Just a shame it wasn’t roosting in a more open place, rather than behind leaves. Leaving here we set out on the 6 hour drive to Velavadar and, as usual in Gujarat, there were plenty of roadside birds to note en-route. We picked up a pair of Sarus Cranes, Black-headed Ibis, Sand Martin and a little later a party of 4 Indian Coursers and a group of Chestnut-bellied Sandgrouse along the way, thanks to the sharp spotting of Keith and Kevin, with large flocks of Rose-coloured Starling also seen along the road. 

Once at Velavadar we birded the area around the entrance and picked up Grey-necked Bunting, 12+ Sykes’s Larks, Oriental Skylark, many Rufous-tailed Larks, possible Hume’s Short-toed Lark, our first Sykes’s Warbler and a Hume’s Whitethroat was a bonus. 

Our first Sykes's Warbler

The endemic Sykes's Lark

Rufous-tailed Lark
The jeep safari was late taking off, due to severe incompetency on behalf of the park staff – say no more! But we did get two different Wolf sightings of animals walking through the grassland between herds of Blackbuck and a few Nilgai

We really enjoyed seeing this Wolf today

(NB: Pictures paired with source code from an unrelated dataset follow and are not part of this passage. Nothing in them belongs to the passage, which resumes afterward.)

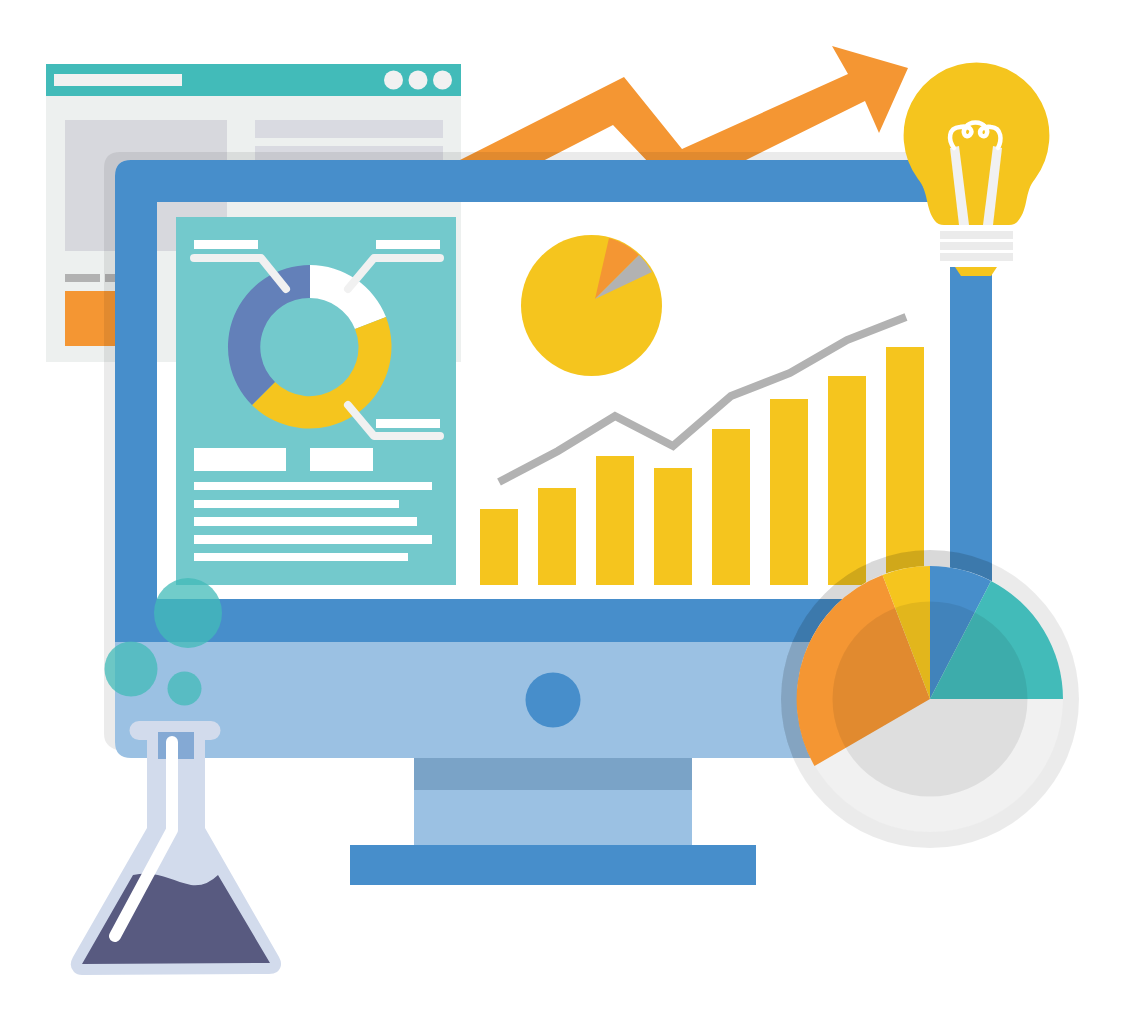
<!DOCTYPE html>
<html lang="en">
<head>
<meta charset="utf-8">
<title>Data analysis illustration</title>
<style>
:root {
  --blue: #478ecb; --sky: #9bc1e3; --steel: #7aa3c7; --teal: #42bbb9; --aqua: #73c9cc;
  --yellow: #f5c51e; --orange: #f49633; --indigo: #6380b9; --plum: #585a80; --glass: #d2dbec;
  --paper: #edf0ef; --light: #f1f1f1; --pale: #ebebeb; --block: #d7d8dd; --bar: #d9dae1; --grey: #b2b2b2; --white: #fff;
}
html, body { margin: 0; background: var(--white); overflow: hidden; }
svg { display: block; width: 1125px; height: 1021px; }
.blue { fill: var(--blue); } .sky { fill: var(--sky); } .steel { fill: var(--steel); }
.teal { fill: var(--teal); } .aqua { fill: var(--aqua); } .yellow { fill: var(--yellow); }
.orange { fill: var(--orange); } .indigo { fill: var(--indigo); } .plum { fill: var(--plum); }
.glass { fill: var(--glass); } .paper { fill: var(--paper); } .light { fill: var(--light); }
.pale { fill: var(--pale); } .block { fill: var(--block); } .bar { fill: var(--bar); }
.grey { fill: var(--grey); } .white { fill: var(--white); }
.shade { fill: #000; fill-opacity: .08; }
.line { fill: none; stroke: var(--white); stroke-linecap: round; stroke-linejoin: round; }
.callout { stroke: var(--light); stroke-width: 8; }
.trend { fill: none; stroke: var(--grey); stroke-width: 8; }
.bubbles { fill: var(--teal); fill-opacity: .75; }
</style>
</head>
<body>
<svg viewBox="0 0 1125 1021" role="img" aria-label="Computer monitor with charts, a light bulb, a flask, a pie chart and a rising arrow">
  <defs>
    <clipPath id="monitor-area">
      <path d="M115 160H950V267H992V758H115Z"/>
    </clipPath>
  </defs>

  <g id="browser-window">
    <rect class="paper" x="46" y="64" width="415" height="298"/>
    <rect class="teal" x="46" y="64" width="415" height="32"/>
    <rect class="light" x="54" y="74" width="128" height="12"/>
    <g class="light">
      <circle cx="393.500" cy="80" r="9.500"/>
      <circle cx="418" cy="80" r="9.500"/>
      <circle cx="442.500" cy="80" r="9.500"/>
    </g>
    <rect class="block" x="65" y="120" width="162" height="131"/>
    <g class="bar">
      <rect x="255" y="120" width="188" height="18"/>
      <rect x="255" y="146" width="188" height="18"/>
    </g>
    <g class="grey">
      <rect x="65" y="274" width="35" height="8"/>
      <rect x="105" y="274" width="35" height="8"/>
    </g>
    <rect class="orange" x="65" y="291" width="90" height="55"/>
  </g>

  <path id="growth-arrow" class="orange" d="M460 160 624 77 682 149 848 74 832 46 908 68 879 133 865 101 738 164H650L613 125 537 164Z"/>

  <path id="monitor-shadow" class="shade" d="M120 152H912V160H131Q115 160 115 176V742Q115 746 117 750Q104 746 104 734V168Q104 152 120 152Z"/>

  <g id="monitor">
    <path class="blue" d="M131 160H912L930 202H157V599H950V267H992V642H115V176Q115 160 131 160Z"/>
    <path class="sky" d="M115 642H992V742Q992 758 976 758H131Q115 758 115 742Z"/>
    <circle class="blue" cx="553" cy="700" r="27.500"/>
    <rect class="sky" x="414" y="758" width="278" height="88"/>
    <rect class="steel" x="414" y="758" width="278" height="32"/>
    <rect class="blue" x="350" y="845" width="406" height="40"/>
  </g>

  <g id="report-panel">
    <rect class="aqua" x="176" y="217" width="280" height="368"/>
    <g id="donut-chart">
      <path class="white" d="M310 265A82 82 0 0 1 386 317L355 329A49 49 0 0 0 310 298Z"/>
      <path class="yellow" d="M386 317A82 82 0 0 1 252 405L275 382A49 49 0 0 0 355 329Z"/>
      <path class="indigo" d="M252 405A82 82 0 0 1 310 265V298A49 49 0 0 0 275 382Z"/>
    </g>
    <g class="line callout">
      <path d="M194 258H261L286 289"/>
      <path d="M440 258H374L348 289"/>
      <path d="M440 436H374L348 405"/>
    </g>
    <g class="white">
      <rect x="194" y="240" width="64" height="9"/>
      <rect x="376" y="240" width="64" height="9"/>
      <rect x="376" y="419" width="64" height="9"/>
      <rect x="194" y="448" width="92" height="23"/>
      <rect x="310" y="448" width="63" height="23"/>
      <rect x="194" y="482" width="238" height="8"/>
      <rect x="194" y="500" width="205" height="8"/>
      <rect x="194" y="517" width="223" height="9"/>
      <rect x="194" y="535" width="238" height="9"/>
      <rect x="194" y="553" width="214" height="8"/>
    </g>
  </g>

  <g id="screen-pie">
    <circle class="yellow" cx="591.500" cy="305.500" r="70.500"/>
    <path class="orange" d="M595 299 609 238A70 70 0 0 1 639 255Z"/>
    <path class="grey" d="M595 299 639 255A70 70 0 0 1 652 272Z"/>
  </g>

  <g id="bar-chart" class="yellow">
    <rect x="480" y="509" width="38" height="76"/>
    <rect x="538" y="488" width="38" height="97"/>
    <rect x="596" y="456" width="38" height="129"/>
    <rect x="654" y="468" width="38" height="117"/>
    <rect x="712" y="429" width="38" height="156"/>
    <rect x="770" y="399" width="38" height="186"/>
    <rect x="828" y="376" width="38" height="209"/>
    <rect x="886" y="347" width="38" height="238"/>
  </g>
  <polyline class="trend" points="499,482 558,451 615,416 673,446 731,396 790,373 847,340 906,317"/>

  <g id="light-bulb">
    <path class="yellow" d="M976.500 62.500A73 73 0 0 1 1035 179C1024 192 1029 208 1018 221Q1015 225 1009 225H944Q938 225 935 221C925 208 929 192 918 179A73 73 0 0 1 976.500 62.500Z"/>
    <g class="light">
      <path d="M950 148 959 146 969 225H959Z"/>
      <path d="M993 146 1002 148 993 225H983Z"/>
    </g>
    <path class="line" stroke-width="4.500" d="M954 148C948 140 948 128 960 127C970 125 974 131 970 135C966 139 961 133 966 127C970 121 981 121 985 127C990 133 985 139 981 135C978 130 983 126 991 127C1002 128 1002 140 998 148"/>
    <g class="pale">
      <rect x="940" y="231" width="73" height="8"/>
      <rect x="940" y="242" width="73" height="8"/>
      <rect x="940" y="253" width="73" height="8"/>
    </g>
    <path class="yellow" d="M955 267H997L991 276H961Z"/>
  </g>

  <g id="pie-dial">
    <circle class="shade" cx="930" cy="699" r="149"/>
    <circle class="shade" cx="930" cy="699" r="149" clip-path="url(#monitor-area)"/>
    <circle class="light" cx="930" cy="699" r="133"/>
    <path class="orange" d="M930 699 814.500 766A133 133 0 0 1 882.500 575Z"/>
    <path class="yellow" d="M930 699 882.500 575A133 133 0 0 1 930 566Z"/>
    <path class="blue" d="M930 699V566A133 133 0 0 1 991 581Z"/>
    <path class="teal" d="M930 699 991 581A133 133 0 0 1 1063 699Z"/>
    <circle class="shade" cx="930" cy="699" r="97.500"/>
  </g>

  <g id="bubbles" class="bubbles">
    <ellipse cx="188" cy="613" rx="34" ry="35"/>
    <ellipse cx="131" cy="669" rx="26.500" ry="27.500"/>
    <circle cx="184.500" cy="688.500" r="17"/>
  </g>

  <g id="flask">
    <path class="glass" d="M139 721H211A9.500 9.500 0 0 1 211 740H205V828L279 957Q284 966 277 972Q274 974 269 974L82 975Q77 975 74 972Q68 966 73 957L147 828V740H139A9.500 9.500 0 0 1 139 721Z"/>
    <rect fill="#84a9d4" x="158" y="732" width="36" height="27"/>
    <path class="white" d="M158 759H194V830L198 837H154L158 830Z" fill-opacity="0"/>
    <path class="plum" d="M133 875C158 870 172 881 191 885Q206 887 218 875L270 963 82 964Z"/>
    <path class="line" stroke-width="12" d="M172 742V830L115 936"/>
  </g>
</svg>
</body>
</html>
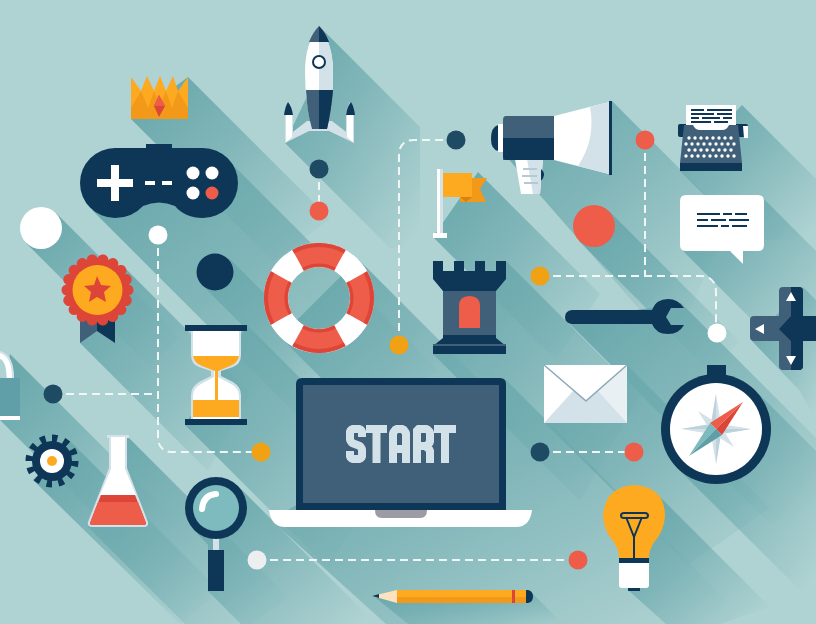
<!DOCTYPE html>
<html lang="en">
<head>
<meta charset="utf-8">
<title>Start</title>
<style>
:root{--ground:#afd2d2;--shade:#6ba9ad;--navy:#0e3757;--slate:#40607a;--steel:#1f4a63;--red:#ee5c4a;--deepred:#dc4537;--orange:#fdaa21;--amber:#f2991a;--white:#fff;--mist:#d3e1e9;--teal:#7dbbbf;--deepteal:#609fa8}
html,body{margin:0;width:816px;height:624px;overflow:hidden;background:var(--ground)}
svg{display:block}
.navy{fill:var(--navy)}.slate{fill:var(--slate)}.steel{fill:var(--steel)}.red{fill:var(--red)}.deepred{fill:var(--deepred)}.orange{fill:var(--orange)}.amber{fill:var(--amber)}.white{fill:var(--white)}.mist{fill:var(--mist)}.teal{fill:var(--teal)}.deepteal{fill:var(--deepteal)}
.shadows{fill:url(#fade)}
.links{fill:none;stroke:#f1f6f6;stroke-width:2;stroke-dasharray:8 5}
.line{fill:none;stroke:var(--navy);stroke-width:2}
.lettering{fill:none;stroke:var(--mist);stroke-width:8;stroke-linejoin:bevel}
</style>
</head>
<body>
<svg width="816" height="624" viewBox="0 0 816 624" role="img" aria-label="Flat icons for games, tools and ideas joined by dashed lines around a laptop that says Start">
<defs>
<linearGradient id="fade" x1="0" y1="0" x2="1" y2="1">
<stop offset=".1" stop-color="#6ba9ad"/><stop offset=".45" stop-color="#6ba9ad" stop-opacity=".65"/><stop offset=".95" stop-color="#6ba9ad" stop-opacity="0"/>
</linearGradient>
<g id="fin"><path class="mist" d="M285 143V114Q288 104 289 102Q291 105 293 114V138Z"/><path class="white" d="M289 106Q292 110 292 116V137L286 142V116Z"/><path class="navy" d="M284 115Q285 107 288 102Q292 107 293 115Z"/></g>
<g id="key-row" fill="none" stroke="#fff" stroke-width="3.4" stroke-linecap="round" stroke-dasharray="0 6"><path d="M689 138H737M686 144H740M689 150H737M686 156H740"/></g>
</defs>
<rect width="816" height="624" fill="#afd2d2"/>

<g class="shadows" id="long-shadows">
<path d="M188 77L330 219L273 261L131 119Z"/>
<path d="M226 158L440 372L304 422L92 210Z"/>
<path d="M322 29L420 127V248L390 248L285 143L310 90Z"/>
<path d="M612 101L730 219L690 310L640 310L492 140Z"/>
<path d="M742 105L816 179V240L749 240L680 171Z"/>
<path d="M762 197L816 251V340L770 338L682 250Z"/>
<path d="M478 172L600 294L556 360L433 237Z"/>
<path d="M358 259L520 421L440 497L280 337Z"/>
<path d="M506 261L640 395L580 501L433 354Z"/>
<path d="M56 213L180 337L150 367L26 243Z"/>
<path d="M229 258L330 359L303 386L202 285Z"/>
<path d="M122 265L250 393L208 471L80 343Z"/>
<path d="M609 211L740 342L710 372L579 241Z"/>
<path d="M247 325L390 468L328 568L185 425Z"/>
<path d="M681 303L816 438V520L770 524L567 321Z"/>
<path d="M803 287L816 300V420L800 391L752 341Z"/>
<path d="M627 365L770 508L688 565L544 422Z"/>
<path d="M755 390L816 451V595L805 595L677 468Z"/>
<path d="M506 380L750 624H386L271 520Z"/>
<path d="M10 354L170 514L120 540L0 420Z"/>
<path d="M71 442L220 591L180 624L33 480Z"/>
<path d="M127 436L290 599L250 624H185L88 527Z"/>
<path d="M238 486L376 624H241L208 591V545L194 530Z"/>
<path d="M656 493L770 607L720 624H666L628 590Z"/>
<path d="M530 591L563 624H408L376 598Z"/>
</g>

<g class="links">
<path d="M319 169V211M456 140H414Q399 140 399 156V345M645 140V276M540 276H700Q716 276 716 292V333M158 235V437Q158 452 173 452H261M53 394H158M540 452H634M257 560H578"/>
</g>
<g id="nodes">
<g class="white"><circle cx="41" cy="228" r="21"/><circle cx="158" cy="235" r="9.5"/><circle cx="717" cy="333" r="9.5"/><circle cx="257" cy="560" r="9.5" fill="#eceef0"/></g>
<g class="steel"><circle cx="319" cy="169" r="9.5"/><circle cx="456" cy="140" r="9.5"/><circle cx="53" cy="394" r="9.5"/><circle cx="540" cy="452" r="9.5"/></g>
<g class="red"><circle cx="319" cy="211" r="9.5"/><circle cx="645" cy="140" r="9.5"/><circle cx="634" cy="452" r="9.5"/><circle cx="578" cy="560" r="9.5"/><circle cx="594" cy="226" r="21"/></g>
<g fill="#f0a114"><circle cx="399" cy="345" r="9.5"/><circle cx="540" cy="276" r="9.5"/><circle cx="261" cy="452" r="9.5"/></g>
<circle class="navy" cx="215" cy="272" r="18.5"/>
</g>

<g id="crown">
<path class="orange" d="M131 119V77L141 91L147 76L154 91L160 76L166 91L173 76L178 91L188 77V119Z"/>
<path class="amber" d="M131 119V108L141 91L148 108L154 91L160 105L166 91L172 108L178 91L188 108V119Z"/>
<path class="deepred" d="M159 95L165 106L159 117L154 106Z"/><path class="red" d="M159 95L165 106H154Z"/>
</g>

<g id="game-controller">
<path class="navy" d="M115 148H146V144H172V148H203A34.5 34.5 0 0 1 203 218Q185 218 175 206Q159 199 143 206Q132 218 115 218A34.5 34.5 0 0 1 115 148Z"/>
<path class="white" d="M111 165H119V179H133V187H119V201H111V187H97V179H111ZM145 181H155V185H145ZM162 181H172V185H162Z"/>
<g class="white"><circle cx="193" cy="173" r="6.5"/><circle cx="212" cy="173" r="6.5"/><circle cx="193" cy="193" r="6.5"/></g><circle class="red" cx="212" cy="193" r="6.5"/>
</g>

<g id="rocket">
<path class="mist" d="M307 121L285 138V143L309 131H329L354 143V138L332 121Z"/>
<use href="#fin"/><use href="#fin" transform="matrix(-1 0 0 1 639 0)"/>
<path class="white" d="M319 27Q333 43 333 72Q333 102 327 129H312Q305 102 305 72Q305 43 319 27Z"/>
<path class="mist" d="M319 27Q333 43 333 72Q333 102 327 129H319Z"/>
<path class="slate" d="M306 90H333Q331 112 327 129H312Q307 112 306 90Z"/><path class="navy" d="M319 90H333Q331 112 327 129H319Z"/>
<path class="slate" d="M319 26Q325 32 329 42H309Q313 32 319 26Z"/><path class="navy" d="M319 26Q325 32 329 42H319Z"/>
<circle class="white" cx="319" cy="62" r="6"/><circle class="line" cx="319" cy="62" r="6"/>
</g>

<g id="megaphone">
<path class="white" d="M515 159H543L540 194H521Z"/><path class="mist" d="M527 159H543L540 194H533Z"/>
<path d="M523 169H537M522 176H537M524 183H538" stroke="#b4cad3" stroke-width="2"/>
<path class="navy" d="M541 169Q547 174 541 181Z"/>
<path class="navy" d="M498 125Q491 127 491 139Q491 149 498 151Z"/>
<path class="white" d="M498 124H505V152H498Z"/>
<path class="slate" d="M506 116H554V160H503V120Q503 116 506 116Z"/><path class="navy" d="M503 138H554V160H506Q503 160 503 156Z"/>
<path class="white" d="M554 116L609 102V174L554 160Z"/><path class="mist" d="M554 160L609 174V102L590 107Q596 139 578 166Z"/>
<rect class="navy" x="609" y="101" width="3" height="74"/>
</g>

<g id="typewriter">
<rect class="navy" x="678" y="124" width="70" height="13" rx="2"/><path class="white" d="M743 126H748V138H744Z"/>
<path class="white" d="M686 105H736V130H686Z"/>
<path class="line" d="M691 110H704M707 110H732M691 114H714M717 114H732M691 118H699M702 118H720M723 118H732M691 122H711M714 122H728" stroke-width="1.6"/>
<path class="slate" d="M684 125H693Q695 130 700 130H722Q727 130 729 125H738L742 163H680Z"/>
<use href="#key-row"/><rect class="navy" x="680" y="163" width="62" height="8"/>
</g>

<g id="speech-bubble">
<path class="white" d="M686 195H758Q764 195 764 201V245Q764 251 758 251H743V264L730 251H686Q680 251 680 245V201Q680 195 686 195Z"/>
<path class="line" stroke-width="3" d="M697 214H720M723 214H732M735 214H747M697 220H708M711 220H726M729 220H749M697 226H718M721 226H729M732 226H747"/>
</g>

<g id="flag">
<path class="amber" d="M460 178H487L480 189L486 202H460Z"/><path class="orange" d="M443 173H472V197H443Z"/><path fill="#d98112" d="M460 197H472L466 202Z"/>
<path class="white" d="M437 169H443V233H437ZM433 233H447V238H433Z"/><path class="mist" d="M440 169H443V233H440Z"/>
</g>

<g id="life-ring" fill="none">
<circle cx="319" cy="298" r="43" stroke="#fff" stroke-width="24"/>
<circle cx="319" cy="298" r="43" stroke="#ee5c4a" stroke-width="24" pathLength="360" stroke-dasharray="58 32" stroke-dashoffset="29"/>
<circle cx="319" cy="298" r="53" stroke="#dc4537" stroke-width="4" pathLength="360" stroke-dasharray="58 32" stroke-dashoffset="29"/>
<circle cx="319" cy="298" r="33" stroke="#dc4537" stroke-width="3" pathLength="360" stroke-dasharray="58 32" stroke-dashoffset="29"/>
</g>

<g id="award">
<path class="slate" d="M80 316H97V331L80 343Z"/><path class="navy" d="M97 316H115V343L97 331Z"/>
<circle class="deepred" cx="97.500" cy="290" r="32"/>
<circle cx="97.500" cy="290" r="30.500" fill="none" stroke="#dc4537" stroke-width="11" stroke-linecap="round" pathLength="180" stroke-dasharray=".1 9.900"/>
<circle class="orange" cx="97.500" cy="290" r="25"/>
<path class="deepred" d="M97 276L101 285L111 286L104 292L106 302L97 297L89 302L91 292L84 286L94 285Z"/>
</g>

<g id="castle-tower">
<path class="navy" d="M433 261H443V271H454V261H464V271H475V261H485V271H496V261H506V279L496 291V338L506 346V354H433V346L443 338V291L433 279Z"/>
<path class="slate" d="M443 291H496V335H443Z"/><path class="slate" d="M433 344H506V346H433Z"/>
<path class="red" d="M459 328V306Q459 296 469.500 296Q480 296 480 306V328Z"/>
</g>

<g id="wrench">
<path class="navy" d="M572 310H652Q656 299 668 299Q678 299 684 308H671L666 317L671 325H684Q679 334 668 334Q656 334 652 324H572Q565 323 565 317Q565 311 572 310Z"/>
</g>

<g id="direction-pad">
<path class="slate" d="M783 287H799Q803 287 803 291V316H816V341H803V366Q803 370 799 370H783Q779 370 779 366V341H754Q750 341 750 337V320Q750 316 754 316H779V291Q779 287 783 287Z"/>
<path class="navy" d="M791 287H799Q803 287 803 291V316H816V341H803V366Q803 370 799 370H791V341L779 329L791 316Z"/>
<path class="white" d="M791 292L796 301H786ZM791 365L796 356H786ZM755 329L764 324V334Z"/>
</g>

<g id="padlock">
<path d="M-12 380V372Q-12 355 0 355Q10 358 10 378" fill="none" stroke="#fff" stroke-width="7"/><path d="M13 378Q13 356 0 352" fill="none" stroke="#d3e1e9" stroke-width="2"/>
<path class="deepteal" d="M0 378H20V416H0Z"/><path class="white" d="M0 416H20V420H0Z"/>
</g>

<g id="hourglass">
<path class="mist" d="M191 331H241V355Q241 364 233 367L221 371V376L233 382Q241 387 241 395V419H191V395Q191 387 199 382L211 376V371L199 367Q191 364 191 355Z"/>
<path class="white" d="M193 331H239V354Q239 362 231 365L218 370V377L231 384Q239 388 239 396V419H193V396Q193 388 201 384L214 377V370L201 365Q193 362 193 354Z"/>
<path class="orange" d="M193 356H239Q238 363 230 366L218 371V400H239V417H193V400H215V371L202 366Q194 363 193 356Z"/>
<path class="navy" d="M185 325H247V331H185ZM185 419H247V425H185Z"/>
</g>

<g id="gear">
<circle class="navy" cx="52" cy="461" r="20"/><circle cx="52" cy="461" r="22.500" fill="none" stroke="#0e3757" stroke-width="8" pathLength="120" stroke-dasharray="4.600 5.400"/>
<circle class="white" cx="52" cy="461" r="12"/><circle class="orange" cx="52" cy="461" r="5"/>
</g>

<g id="flask">
<path class="mist" d="M107 435H129V438H127V468L148 522Q149 527 144 527H92Q87 527 88 522L109 468V438H107Z"/>
<path class="white" d="M111 437H125V469L136 495H100L111 469Z"/>
<path class="deepred" d="M101 495H135L146 523Q146 525 144 525H92Q90 525 90 523Z"/><path class="red" d="M98 502H138L146 523Q146 525 144 525H92Q90 525 90 523Z"/>
</g>

<g id="magnifier">
<rect class="mist" x="213" y="538" width="6" height="12"/><rect class="navy" x="208" y="550" width="16" height="41"/>
<circle class="navy" cx="216" cy="508" r="31"/><circle class="teal" cx="216" cy="508" r="23"/>
<path d="M202 509Q203 495 216 494" fill="none" stroke="#fff" stroke-width="6" stroke-linecap="round"/>
</g>

<g id="laptop">
<path class="navy" d="M302 378H500Q506 378 506 384V510H296V384Q296 378 302 378Z"/><rect class="slate" x="303" y="385" width="196" height="118"/>
<path class="white" d="M269 510H532Q530 527 516 527H285Q271 527 269 510Z"/><path fill="#9c9ca4" d="M375 510H427Q427 518 420 518H382Q375 518 375 510Z"/>
<g class="lettering" role="img" aria-label="START">
<path d="M362 437V431L360 429H352L350 431V440L352 443L360 446L362 449V457L360 459H352L350 457V451"/>
<path d="M366 429H387M376.500 429V463"/>
<path d="M393 463V433L396 429H403L406 433V463M393 449H406"/>
<path d="M417 463V429H427L430 432V442L427 446H417M425 446L430 450V463"/>
<path d="M434 429H456M445 429V463"/>
</g>
</g>

<g id="envelope">
<rect class="mist" x="544" y="365" width="83" height="58"/>
<path class="white" d="M544 365H627L586 400Z"/><path class="white" d="M544 365V423L574 390Z"/><path fill="#e9f0f4" d="M627 365V423L597 390Z"/>
<path d="M544 365L586 401L627 365" fill="none" stroke="#8fa9ba" stroke-width="1.500"/>
</g>

<g id="compass">
<path class="navy" d="M707 365H726V380H707Z"/><circle class="navy" cx="716" cy="429" r="55"/><circle class="white" cx="716" cy="429" r="46"/>
<path class="mist" d="M716 394L721 424L751 429L721 434L716 464L711 434L681 429L711 424Z"/>
<path fill="#bcd2db" d="M716 394V429H681L711 424ZM716 464V429H751L721 434Z"/>
<path class="mist" d="M698 411L720 425L734 447L712 433Z"/>
<path class="deepred" d="M743 402L722 435L716 429Z"/><path class="red" d="M743 402L710 423L716 429Z"/>
<path class="teal" d="M689 456L710 423L716 429Z"/><path class="deepteal" d="M689 456L722 435L716 429Z"/>
</g>

<g id="light-bulb">
<path class="orange" d="M634 485Q665 487 665 516Q664 531 655 541Q649 549 649 558H619Q619 549 613 541Q604 531 603 516Q605 487 634 485Z"/>
<path class="line" stroke-width="1.500" d="M634 558V537L626 517M634 537L642 517M624 513H645Q648 513 648 515.500Q648 518 645 518H624Q621 518 621 515.500Q621 513 624 513Z"/>
<path class="navy" d="M619 558H649V563H619ZM628 587H640V591H628Z"/><path class="white" d="M619 563H649V585Q649 588 646 588H622Q619 588 619 585Z"/>
</g>

<g id="pencil">
<path fill="#fce3bd" d="M372 596L397 590V603Z"/><path class="navy" d="M372 596L379 594V598Z"/>
<path class="orange" d="M397 590H527V603H397Z"/><path class="amber" d="M397 597H527V603H397Z"/>
<path class="deepred" d="M512 590H515V603H512Z"/><path class="navy" d="M526 590H528Q533 591 533 596.500Q533 602 528 603H526Z"/>
</g>
</svg>
</body>
</html>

Both Montagu’s and Pallid Harriers were quartering the grassland, a Red-necked Falcon flew close past us and a Short-toed Eagle was perched on top of a tree. There were also a few Long-billed Pipits, Oriental Skylark etc and we ended the day with a pair of Indian Thick-Knees.